If I were, say, a halfway serious candidate like John Kasich or Bobby Jindal, there’s no way I’d want to make myself seem small by jumping up and down and jockeying for time between Huck’s Bible parables and Ted Cruz’s abolish-the-I.R.S. nonsense, while Jeb Bush stands there looking vaguely bored, like the lifeguard at a kiddie pool.

No, I’d rather show up at the debate knowing I was going to be barred from entering, make an indignant speech for the cameras to capture (think Reagan’s “I am paying for this microphone, Mr. Green,” even though the guy’s name wasn’t really Green), and post YouTube videos of all the answers I would have given – without anyone interrupting or flashing a red warning light saying my time is up.

Then I could run around Iowa for a couple of weeks talking about how scared the media and party leaders are of a genuine contest of ideas. Not to mention the fundraising appeals, which pretty much write themselves (although some direct mail firm will happily charge you 10 percent of the haul to do it).
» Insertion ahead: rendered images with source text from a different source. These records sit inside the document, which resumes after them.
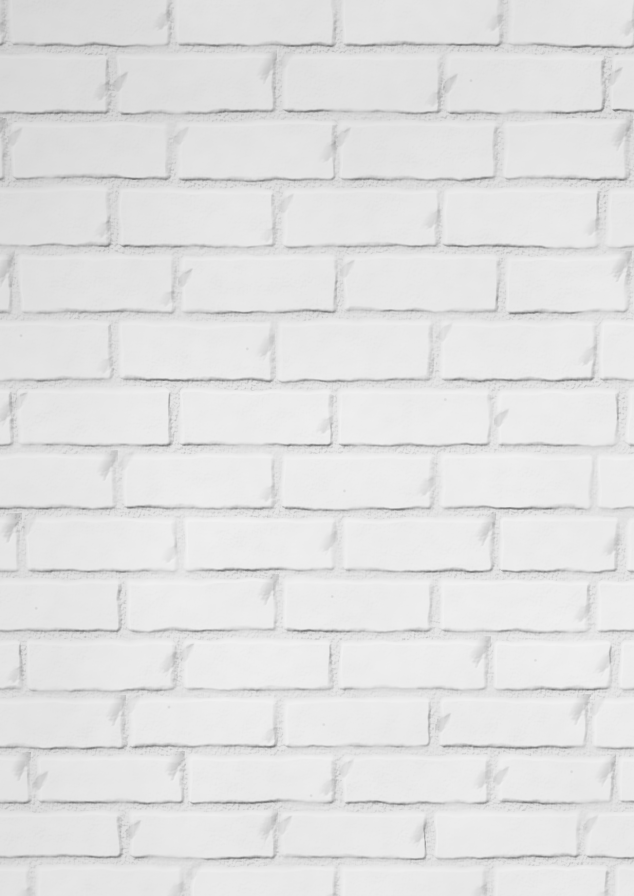
A WebGL 1 fragment shader for this texture:

```glsl
precision highp float;
uniform vec2 u_resolution;

float hash(vec2 p) {
  return fract(sin(dot(p, vec2(127.1, 311.7))) * 4375.85);
}

vec2 gradientAt(vec2 cell) {
  float angle = 6.2832 * hash(cell);
  return vec2(cos(angle), sin(angle));
}

float gradientNoise(vec2 p) {
  vec2 i = floor(p), f = fract(p);
  vec2 w = f * f * f * (f * (f * 6.0 - 15.0) + 10.0);
  float a = dot(gradientAt(i), f);
  float b = dot(gradientAt(i + vec2(1, 0)), f - vec2(1, 0));
  float c = dot(gradientAt(i + vec2(0, 1)), f - vec2(0, 1));
  float d = dot(gradientAt(i + vec2(1, 1)), f - vec2(1, 1));
  return mix(mix(a, b, w.x), mix(c, d, w.x), w.y);
}

float roundedBox(vec2 p, vec2 halfSize, float radius) {
  vec2 q = abs(p) - halfSize + radius;
  return length(max(q, 0.0)) + min(max(q.x, q.y), 0.0) - radius;
}

// A worn hollow, slanting across the end of a brick
float dent(vec2 p, vec2 size) {
  p.x -= 0.5 * p.y;
  float ragged = 0.5 * gradientNoise(p * 70.0) + 0.25 * gradientNoise(p * 170.0);
  return 1.0 - smoothstep(0.45, 1.0, length(p / size) + ragged);
}

// x: surface height, y: brick coverage, z: stain of chips and pits
vec3 wall(vec2 p) {
  float down = 1.0 - p.y / 1.414;

  // Courses grow shorter toward the bottom
  float low = max(down - 0.43, 0.0);
  float course = 0.25 + 13.42 * down + 3.0 * low * low + 0.05 * gradientNoise(p * vec2(4.0, 7.0));
  float row = floor(course);
  float odd = mod(row, 2.0);
  float courseHeight = 1.414 / (13.42 + 6.0 * low);

  // Staggered bricks, with shorter ones at the right of even rows
  float brickWidth = mix(0.263, 0.239, down);
  float along = (p.x - 0.531) / brickWidth + 0.37 * odd + 0.04 * (hash(vec2(row, 3.0)) - 0.5);
  if (odd < 0.5 && along > 1.0) {
    along = 1.0 + (along - 1.0) * 1.25;
    brickWidth *= 0.8;
  }
  vec2 id = vec2(floor(along), row);
  vec2 q = vec2((fract(along) - 0.5) * brickWidth, (0.5 - fract(course)) * courseHeight);
  q.x += 0.005 * (hash(id + 5.3) - 0.5);
  vec2 halfSize = vec2(brickWidth, courseHeight) * 0.5 - vec2(0.0075, 0.0088);

  // Uneven outline, crisp below and smeared by paint elsewhere
  float d = roundedBox(q, halfSize, 0.006);
  d += 0.004 * gradientNoise(p * 24.0) + 0.0011 * gradientNoise(p * 100.0);
  float below = 1.0 - smoothstep(-0.004, 0.006, q.y + halfSize.y);
  float smear = 0.0045 + 0.005 * gradientNoise(p * 17.0 + 6.0);
  float soft = max(mix(smear, 0.0018, below), 0.6 / u_resolution.x);
  float brick = 1.0 - smoothstep(-soft, soft, d);

  // Chipped ends, darkest along one side
  float r = hash(id + 17.1);
  vec2 fromRight = q - vec2(halfSize.x - 0.008, halfSize.y * (r * 1.5 - 0.6));
  vec2 fromLeft = q - vec2(0.004 - halfSize.x, halfSize.y * (0.9 - r));
  float chip = step(0.3, hash(id + 8.7)) * dent(fromRight, vec2(0.017, 0.014 + 0.018 * r))
    * smoothstep(-0.016, 0.012, fromRight.x - 0.5 * fromRight.y);
  chip += 0.6 * step(0.6, hash(id + 2.9)) * dent(fromLeft, vec2(0.012, 0.018));

  // Paint texture on bricks, coarse grain on mortar
  float grain = gradientNoise(p * 170.0) + 0.7 * gradientNoise(p * 300.0 + 9.0);
  float height = brick * (1.0 - 0.3 * min(chip, 1.0));
  height += grain * mix(0.25, 0.03, brick) + 0.12 * gradientNoise(p * 32.0) * brick;

  // One small pit on some bricks
  vec2 pit = (vec2(hash(id + 4.4), hash(id + 6.6)) - 0.5) * 1.5 * halfSize;
  float speck = step(0.75, hash(id + 9.2)) * (1.0 - smoothstep(0.0005, 0.0035, length(q - pit)));
  return vec3(height, brick, chip * (0.4 + 0.6 * r) + 0.5 * speck);
}

void main() {
  vec2 uv = gl_FragCoord.xy / u_resolution;
  vec2 p = uv * vec2(1.0, 1.414);
  vec3 here = wall(p);

  // Relief lit from the upper left, with shadow lines that come and go
  float slope = here.x - wall(p + vec2(-0.0016, 0.0029)).x;
  float patchy = 0.7 + 1.3 * gradientNoise(p * vec2(9.0, 14.0) + 3.0) + 0.7 * gradientNoise(p * 45.0);
  float relief = slope < 0.0 ? slope * 0.36 * clamp(patchy, 0.12, 1.2) : min(slope, 0.2) * 0.07;

  // Wide faint shade on the mortar
  float mortarShade = max(wall(p + vec2(-0.002, 0.007)).y - here.y, 0.0);

  // Soft falloff toward the top and left
  float light = 0.926 - 0.055 * smoothstep(0.45, 1.0, uv.y) * mix(1.0, 0.6, uv.x);
  light -= 0.028 * (1.0 - smoothstep(0.0, 0.35, uv.x));
  light -= 0.012 * (1.0 - smoothstep(0.0, 0.3, uv.y));
  light += 0.014 * gradientNoise(p * 6.0) + 0.008 * gradientNoise(p * 40.0);

  float tone = light - 0.035 * (1.0 - here.y) - 0.035 * mortarShade + relief - 0.13 * here.z;
  gl_FragColor = vec4(vec3(clamp(tone, 0.5, 0.95)), 1.0);
}
```
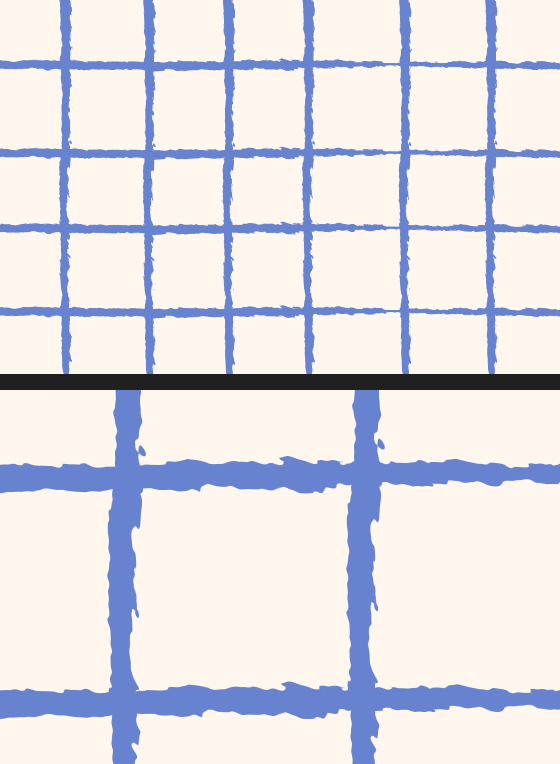
Top, the full canvas; bottom, a detail of the centre.
Reproduce this pattern procedurally as a Shadertoy shader.

```glsl
// Hand-brushed blue windowpane grid with torn dry-brush edges on cream.
#define PAPER vec3(1.0, 0.97, 0.93)
#define INK vec3(0.405, 0.508, 0.812)
#define COLUMNS 6
#define ROWS 4
#define COLUMN_HALF_WIDTH 0.0123
#define ROW_HALF_WIDTH 0.0122
#define ROW_WEAR 0.0062
#define TEAR_DEPTH 0.0135
#define SWELL_DEPTH 0.0050
#define TEAR_SCALE vec2(75.0, 125.0)
#define LINE_SHIFT 0.012

// Uneven line centres, in canvas heights.
const float columnX[COLUMNS] = float[](0.174, 0.398, 0.611, 0.824, 1.082, 1.312);
const float rowY[ROWS] = float[](0.166, 0.389, 0.590, 0.826);

float hash(vec2 p) {
    return fract(sin(dot(p, vec2(127.1, 311.7))) * 43758.55);
}

float noise(vec2 p) {
    vec2 cell = floor(p), f = fract(p);
    f = f * f * (3.0 - 2.0 * f);
    return mix(mix(hash(cell), hash(cell + vec2(1, 0)), f.x),
               mix(hash(cell + vec2(0, 1)), hash(cell + vec2(1, 1)), f.x), f.y);
}

// Signed distance to a brush stroke; s.x runs along it, s.y across it.
float brushStroke(vec2 s, float halfWidth, float roughness, float seed) {
    float side = step(0.0, s.y);
    // Broad swelling of each edge
    float swell = noise(vec2(s.x * 24.0, seed + side * 17.0)) - 0.5;
    // Slanted tears, with a finer layer for splinters and flecks
    vec2 grain = vec2(s.x + 0.8 * s.y, s.y) * TEAR_SCALE + seed * 7.0;
    float tear = 0.65 * noise(grain) + 0.35 * noise(grain * 2.1 + 31.0) - 0.5;
    // Fade edge differences at the core so both sides join smoothly
    float edge = smoothstep(0.0, 0.006, abs(s.y));
    return abs(s.y) - halfWidth + edge * (SWELL_DEPTH * swell + TEAR_DEPTH * roughness * tear);
}

float columnStroke(vec2 p, int i) {
    float along = p.y + LINE_SHIFT * (hash(vec2(float(i), 3.0)) - 0.5);
    float across = p.x - columnX[i] - 0.003 * cos(8.5 * (along - 0.04));
    // The right edge is more frayed; the stroke thins toward its foot
    float roughness = mix(0.5, 1.0, smoothstep(-0.005, 0.005, across));
    float halfWidth = COLUMN_HALF_WIDTH - 0.0018 * (1.0 - smoothstep(0.30, 0.42, along));
    return brushStroke(vec2(along, across), halfWidth, roughness, 5.0);
}

float rowStroke(vec2 p, int i) {
    float along = p.x + LINE_SHIFT * (hash(vec2(float(i), 8.0)) - 0.5);
    float across = p.y - rowY[i] + 0.002 * sin(5.5 * along - 0.9);
    // Paint runs dry before the last column, then recovers
    float dry = smoothstep(0.94, 1.04, along) * (1.0 - smoothstep(1.22, 1.34, along));
    float taper = 0.002 * smoothstep(0.55, 0.85, along) + 0.0015 * (1.0 - smoothstep(0.0, 0.2, along));
    float roughness = mix(0.55, 0.9, smoothstep(0.5, 0.75, along));
    return brushStroke(vec2(along, across), ROW_HALF_WIDTH - taper - ROW_WEAR * dry * 0.85, roughness, 11.0);
}

void mainImage(out vec4 fragColor, in vec2 fragCoord) {
    vec2 p = fragCoord / iResolution.y;

    // Union of all strokes
    float d = 1.0;
    for (int i = 0; i < COLUMNS; i++) d = min(d, columnStroke(p, i));
    for (int i = 0; i < ROWS; i++) d = min(d, rowStroke(p, i));

    // Edge smoothing about one pixel wide
    float blur = max(fwidth(d), 0.5 / iResolution.y);
    float ink = 1.0 - smoothstep(-0.6, 0.6, d / blur);
    fragColor = vec4(mix(PAPER, INK, ink), 1.0);
}
```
Of course, all of this is only really operative assuming you don’t have actual governing proposals you’re just dying to share with people. If you have, say, a workable but controversial plan for tax reform, or a real alternative to the health care law you want to repeal, then you might actually burn to get yourself onto that debate stage, and maybe you could actually make a difference by being there – assuming you had time to even summarize your agenda.

But if what you’ve got are a couple of applause lines and a bunch of government programs you’d like to defund, then you’re just as well served by playing the martyr and having the debate on your own terms, and in your own time. That way, you won’t even have to remember which programs they are.